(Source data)
------------------------------------------------------------
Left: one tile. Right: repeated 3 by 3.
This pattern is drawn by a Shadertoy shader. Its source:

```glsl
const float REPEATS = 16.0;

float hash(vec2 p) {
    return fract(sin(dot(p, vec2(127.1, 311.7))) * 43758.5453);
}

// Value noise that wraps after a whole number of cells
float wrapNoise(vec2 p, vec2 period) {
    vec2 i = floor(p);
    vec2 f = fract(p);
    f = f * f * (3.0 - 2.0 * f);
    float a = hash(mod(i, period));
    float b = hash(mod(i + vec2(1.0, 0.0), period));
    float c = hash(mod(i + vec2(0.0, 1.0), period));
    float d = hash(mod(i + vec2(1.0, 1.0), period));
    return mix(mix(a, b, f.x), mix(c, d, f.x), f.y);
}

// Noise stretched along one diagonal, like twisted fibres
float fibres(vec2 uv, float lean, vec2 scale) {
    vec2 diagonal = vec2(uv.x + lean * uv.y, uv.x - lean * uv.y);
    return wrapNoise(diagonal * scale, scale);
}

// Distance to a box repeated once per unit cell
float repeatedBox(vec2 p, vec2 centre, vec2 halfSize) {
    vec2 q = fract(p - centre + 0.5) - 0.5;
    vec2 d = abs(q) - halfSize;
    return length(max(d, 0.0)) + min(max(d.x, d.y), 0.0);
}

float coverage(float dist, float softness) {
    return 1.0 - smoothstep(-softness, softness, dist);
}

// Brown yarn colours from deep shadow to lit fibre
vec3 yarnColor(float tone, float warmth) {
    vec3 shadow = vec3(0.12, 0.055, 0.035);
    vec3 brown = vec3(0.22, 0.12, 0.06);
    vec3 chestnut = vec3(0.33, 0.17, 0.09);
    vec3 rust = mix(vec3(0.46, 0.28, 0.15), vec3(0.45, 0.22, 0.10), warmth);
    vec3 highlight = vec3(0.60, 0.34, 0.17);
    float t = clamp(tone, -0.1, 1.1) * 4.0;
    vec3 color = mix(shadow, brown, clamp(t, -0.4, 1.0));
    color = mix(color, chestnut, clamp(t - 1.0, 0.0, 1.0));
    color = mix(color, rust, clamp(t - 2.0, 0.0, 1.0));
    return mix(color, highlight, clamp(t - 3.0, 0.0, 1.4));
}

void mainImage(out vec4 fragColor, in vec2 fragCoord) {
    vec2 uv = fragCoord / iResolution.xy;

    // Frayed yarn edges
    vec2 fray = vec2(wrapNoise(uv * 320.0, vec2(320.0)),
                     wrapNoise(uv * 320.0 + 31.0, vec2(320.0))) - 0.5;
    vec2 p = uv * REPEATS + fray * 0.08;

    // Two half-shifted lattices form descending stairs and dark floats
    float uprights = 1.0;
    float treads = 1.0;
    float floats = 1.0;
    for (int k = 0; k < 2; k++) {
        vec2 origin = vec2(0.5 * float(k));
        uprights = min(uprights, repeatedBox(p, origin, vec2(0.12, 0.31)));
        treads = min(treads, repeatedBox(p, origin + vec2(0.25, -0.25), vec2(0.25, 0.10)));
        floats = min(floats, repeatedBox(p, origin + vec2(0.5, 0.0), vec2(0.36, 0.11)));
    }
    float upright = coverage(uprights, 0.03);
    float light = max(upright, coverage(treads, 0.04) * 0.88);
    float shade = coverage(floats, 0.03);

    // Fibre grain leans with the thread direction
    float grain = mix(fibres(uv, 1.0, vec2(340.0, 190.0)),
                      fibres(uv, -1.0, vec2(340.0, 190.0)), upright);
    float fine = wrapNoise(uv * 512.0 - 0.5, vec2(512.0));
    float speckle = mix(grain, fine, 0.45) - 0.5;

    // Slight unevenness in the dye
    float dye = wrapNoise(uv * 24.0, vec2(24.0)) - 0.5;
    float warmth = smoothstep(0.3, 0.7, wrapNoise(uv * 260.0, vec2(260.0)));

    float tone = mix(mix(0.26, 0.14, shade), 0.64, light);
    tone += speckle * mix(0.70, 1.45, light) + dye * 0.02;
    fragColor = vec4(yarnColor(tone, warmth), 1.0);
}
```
------------------------------------------------------------
* **Problem description**
Each line above that has "hash" adds one to the count; say the final count with no other text.

* **Output of the task**
5